━━━ Material for the task ━━━

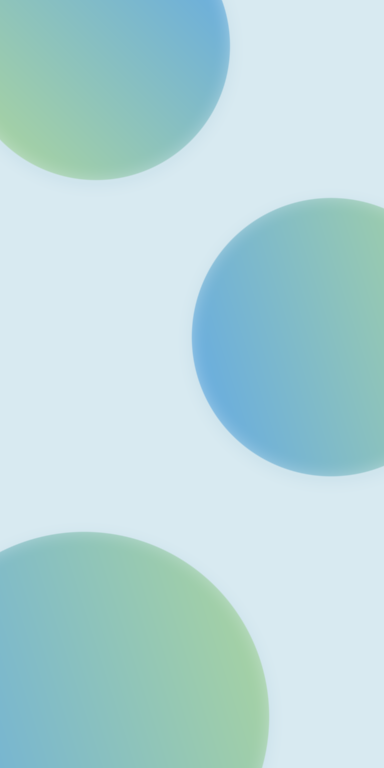
This background is drawn by a WebGL 1 fragment shader. Its source:

```glsl
precision highp float;
// Three large blue-to-green gradient discs with soft rims on a pale blue ground.

uniform vec2 u_resolution;

#define GROUND_COLOR vec3(0.848, 0.918, 0.945)
#define BLUE_COLOR vec3(0.415, 0.680, 0.870)
#define GREEN_COLOR vec3(0.645, 0.820, 0.645)
#define SHADOW_COLOR vec3(0.700, 0.820, 0.880)
#define RIM_WIDTH 0.045
#define RIM_STRENGTH 0.26
#define SHADOW_WIDTH 0.050
#define SHADOW_STRENGTH 0.22
#define SHADOW_DROP 0.010

// Falls smoothly from 1 at the edge to 0 at the given width.
float softFalloff(float dist, float width) {
  float t = 1.0 - clamp(dist / width, 0.0, 1.0);
  return t * t;
}

// Paints one disc; the gradient runs from blue to green along the angle.
vec3 paintDisc(vec3 base, vec2 p, vec2 center, float radius, float angle) {
  vec2 offset = p - center;
  float edge = length(offset) - radius;
  float pixel = 1.0 / u_resolution.x;

  // Faint shadow just outside the edge, dropped slightly downward
  float shadowEdge = length(offset + vec2(0.0, SHADOW_DROP)) - radius;
  float shadow = softFalloff(max(shadowEdge, 0.0), SHADOW_WIDTH);
  vec3 color = mix(base, SHADOW_COLOR, shadow * SHADOW_STRENGTH);

  // Linear gradient across the diameter
  vec2 axis = vec2(cos(angle), sin(angle));
  float t = clamp(0.5 + 0.5 * dot(offset, axis) / radius, 0.0, 1.0);
  vec3 fill = mix(BLUE_COLOR, GREEN_COLOR, t);

  // Pale glow along the inner rim
  float rim = softFalloff(max(-edge, 0.0), RIM_WIDTH);
  fill = mix(fill, GROUND_COLOR, rim * RIM_STRENGTH);

  float coverage = 1.0 - smoothstep(-pixel, pixel, edge);
  return mix(color, fill, coverage);
}

void main() {
  // Canvas width is one unit, measured from the lower left
  vec2 p = gl_FragCoord.xy / u_resolution.x;

  vec3 color = GROUND_COLOR;
  color = paintDisc(color, p, vec2(0.250, 1.880), 0.349, radians(225.0));
  color = paintDisc(color, p, vec2(0.862, 1.122), 0.3625, radians(18.0));
  color = paintDisc(color, p, vec2(0.219, 0.133), 0.482, radians(18.0));

  gl_FragColor = vec4(color, 1.0);
}
```
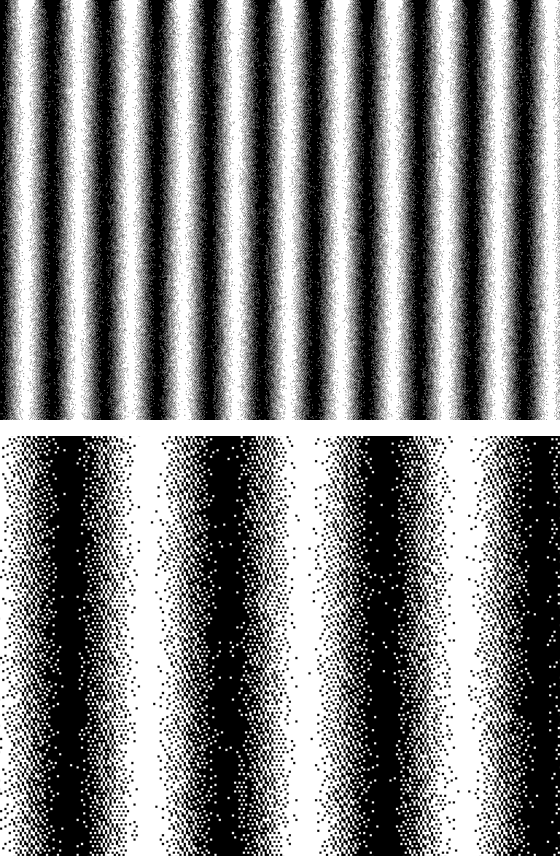
Top: the whole. Bottom: its middle third, enlarged.
This pattern is drawn by a Shadertoy shader. Its source:

```glsl
const vec3 INK = vec3(0.0);
const vec3 PAPER = vec3(1.0);
const float ROWS = 576.0;        // dither cells down the canvas
const float STRIPE_CELLS = 72.0; // dither cells per stripe
const float TAU = 6.2831853;

float hash(vec2 p) {
    vec3 q = fract(vec3(p.xyx) * 0.1031);
    q += dot(q, q.yzx + 33.33);
    return fract((q.x + q.y) * q.z);
}

float valueNoise(vec2 p) {
    vec2 corner = floor(p);
    vec2 blend = smoothstep(0.0, 1.0, fract(p));
    float bottom = mix(hash(corner), hash(corner + vec2(1.0, 0.0)), blend.x);
    float top = mix(hash(corner + vec2(0.0, 1.0)), hash(corner + 1.0), blend.x);
    return mix(bottom, top, blend.y);
}

// Evenly spread thresholds, bent slowly and jittered slightly
float ditherThreshold(vec2 cell, float bend, float jitter) {
    float spread = dot(cell, vec2(0.5698, 0.7549));
    float drift = bend * valueNoise(cell / 9.0);
    return fract(spread + drift + jitter * (hash(cell + 17.0) - 0.5));
}

// Sinusoidal stripes whose solid bands widen toward the top edge
float stripeTone(vec2 position, float period, float height) {
    float wave = -cos(TAU * (position.x + 0.5) / period);
    float depth = max(height - position.y, 0.0);
    float contrast = 1.0 + 0.4 * exp(-depth / 12.0);
    return clamp(0.503 + 0.5 * contrast * wave, 0.0, 1.0);
}

float ditheredCell(vec2 cell) {
    float tone = stripeTone(cell + 0.5, STRIPE_CELLS, ROWS);
    return step(ditherThreshold(cell, 0.4, 0.12), tone);
}

// Average of the cells under a square footprint up to two cells wide
float filteredDither(vec2 center, float width) {
    vec2 low = center - 0.5 * width;
    vec2 high = center + 0.5 * width;
    vec2 firstCell = floor(low);
    float sum = 0.0;
    for (int y = 0; y < 3; y++) {
        for (int x = 0; x < 3; x++) {
            vec2 cell = firstCell + vec2(x, y);
            vec2 overlap = max(min(high, cell + 1.0) - max(low, cell), 0.0);
            float area = overlap.x * overlap.y;
            if (area > 0.0) sum += area * ditheredCell(cell);
        }
    }
    return sum / (width * width);
}

void mainImage(out vec4 fragColor, in vec2 fragCoord) {
    float cellsPerPixel = ROWS / iResolution.y;
    vec2 position = fragCoord * cellsPerPixel;
    float light = filteredDither(position, min(1.15 * cellsPerPixel, 2.0));
    fragColor = vec4(mix(INK, PAPER, light), 1.0);
}
```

━━━

Exercise objective
Exactly as written, print each entry, leaving all pictures out.

Output for this exercise
This background is drawn by a WebGL 1 fragment shader. Its source:

```glsl
precision highp float;
// Three large blue-to-green gradient discs with soft rims on a pale blue ground.

uniform vec2 u_resolution;

#define GROUND_COLOR vec3(0.848, 0.918, 0.945)
#define BLUE_COLOR vec3(0.415, 0.680, 0.870)
#define GREEN_COLOR vec3(0.645, 0.820, 0.645)
#define SHADOW_COLOR vec3(0.700, 0.820, 0.880)
#define RIM_WIDTH 0.045
#define RIM_STRENGTH 0.26
#define SHADOW_WIDTH 0.050
#define SHADOW_STRENGTH 0.22
#define SHADOW_DROP 0.010

// Falls smoothly from 1 at the edge to 0 at the given width.
float softFalloff(float dist, float width) {
  float t = 1.0 - clamp(dist / width, 0.0, 1.0);
  return t * t;
}

// Paints one disc; the gradient runs from blue to green along the angle.
vec3 paintDisc(vec3 base, vec2 p, vec2 center, float radius, float angle) {
  vec2 offset = p - center;
  float edge = length(offset) - radius;
  float pixel = 1.0 / u_resolution.x;

  // Faint shadow just outside the edge, dropped slightly downward
  float shadowEdge = length(offset + vec2(0.0, SHADOW_DROP)) - radius;
  float shadow = softFalloff(max(shadowEdge, 0.0), SHADOW_WIDTH);
  vec3 color = mix(base, SHADOW_COLOR, shadow * SHADOW_STRENGTH);

  // Linear gradient across the diameter
  vec2 axis = vec2(cos(angle), sin(angle));
  float t = clamp(0.5 + 0.5 * dot(offset, axis) / radius, 0.0, 1.0);
  vec3 fill = mix(BLUE_COLOR, GREEN_COLOR, t);

  // Pale glow along the inner rim
  float rim = softFalloff(max(-edge, 0.0), RIM_WIDTH);
  fill = mix(fill, GROUND_COLOR, rim * RIM_STRENGTH);

  float coverage = 1.0 - smoothstep(-pixel, pixel, edge);
  return mix(color, fill, coverage);
}

void main() {
  // Canvas width is one unit, measured from the lower left
  vec2 p = gl_FragCoord.xy / u_resolution.x;

  vec3 color = GROUND_COLOR;
  color = paintDisc(color, p, vec2(0.250, 1.880), 0.349, radians(225.0));
  color = paintDisc(color, p, vec2(0.862, 1.122), 0.3625, radians(18.0));
  color = paintDisc(color, p, vec2(0.219, 0.133), 0.482, radians(18.0));

  gl_FragColor = vec4(color, 1.0);
}
```
Top: the whole. Bottom: its middle third, enlarged.
This pattern is drawn by a Shadertoy shader. Its source:

```glsl
const vec3 INK = vec3(0.0);
const vec3 PAPER = vec3(1.0);
const float ROWS = 576.0;        // dither cells down the canvas
const float STRIPE_CELLS = 72.0; // dither cells per stripe
const float TAU = 6.2831853;

float hash(vec2 p) {
    vec3 q = fract(vec3(p.xyx) * 0.1031);
    q += dot(q, q.yzx + 33.33);
    return fract((q.x + q.y) * q.z);
}

float valueNoise(vec2 p) {
    vec2 corner = floor(p);
    vec2 blend = smoothstep(0.0, 1.0, fract(p));
    float bottom = mix(hash(corner), hash(corner + vec2(1.0, 0.0)), blend.x);
    float top = mix(hash(corner + vec2(0.0, 1.0)), hash(corner + 1.0), blend.x);
    return mix(bottom, top, blend.y);
}

// Evenly spread thresholds, bent slowly and jittered slightly
float ditherThreshold(vec2 cell, float bend, float jitter) {
    float spread = dot(cell, vec2(0.5698, 0.7549));
    float drift = bend * valueNoise(cell / 9.0);
    return fract(spread + drift + jitter * (hash(cell + 17.0) - 0.5));
}

// Sinusoidal stripes whose solid bands widen toward the top edge
float stripeTone(vec2 position, float period, float height) {
    float wave = -cos(TAU * (position.x + 0.5) / period);
    float depth = max(height - position.y, 0.0);
    float contrast = 1.0 + 0.4 * exp(-depth / 12.0);
    return clamp(0.503 + 0.5 * contrast * wave, 0.0, 1.0);
}

float ditheredCell(vec2 cell) {
    float tone = stripeTone(cell + 0.5, STRIPE_CELLS, ROWS);
    return step(ditherThreshold(cell, 0.4, 0.12), tone);
}

// Average of the cells under a square footprint up to two cells wide
float filteredDither(vec2 center, float width) {
    vec2 low = center - 0.5 * width;
    vec2 high = center + 0.5 * width;
    vec2 firstCell = floor(low);
    float sum = 0.0;
    for (int y = 0; y < 3; y++) {
        for (int x = 0; x < 3; x++) {
            vec2 cell = firstCell + vec2(x, y);
            vec2 overlap = max(min(high, cell + 1.0) - max(low, cell), 0.0);
            float area = overlap.x * overlap.y;
            if (area > 0.0) sum += area * ditheredCell(cell);
        }
    }
    return sum / (width * width);
}

void mainImage(out vec4 fragColor, in vec2 fragCoord) {
    float cellsPerPixel = ROWS / iResolution.y;
    vec2 position = fragCoord * cellsPerPixel;
    float light = filteredDither(position, min(1.15 * cellsPerPixel, 2.0));
    fragColor = vec4(mix(INK, PAPER, light), 1.0);
}
```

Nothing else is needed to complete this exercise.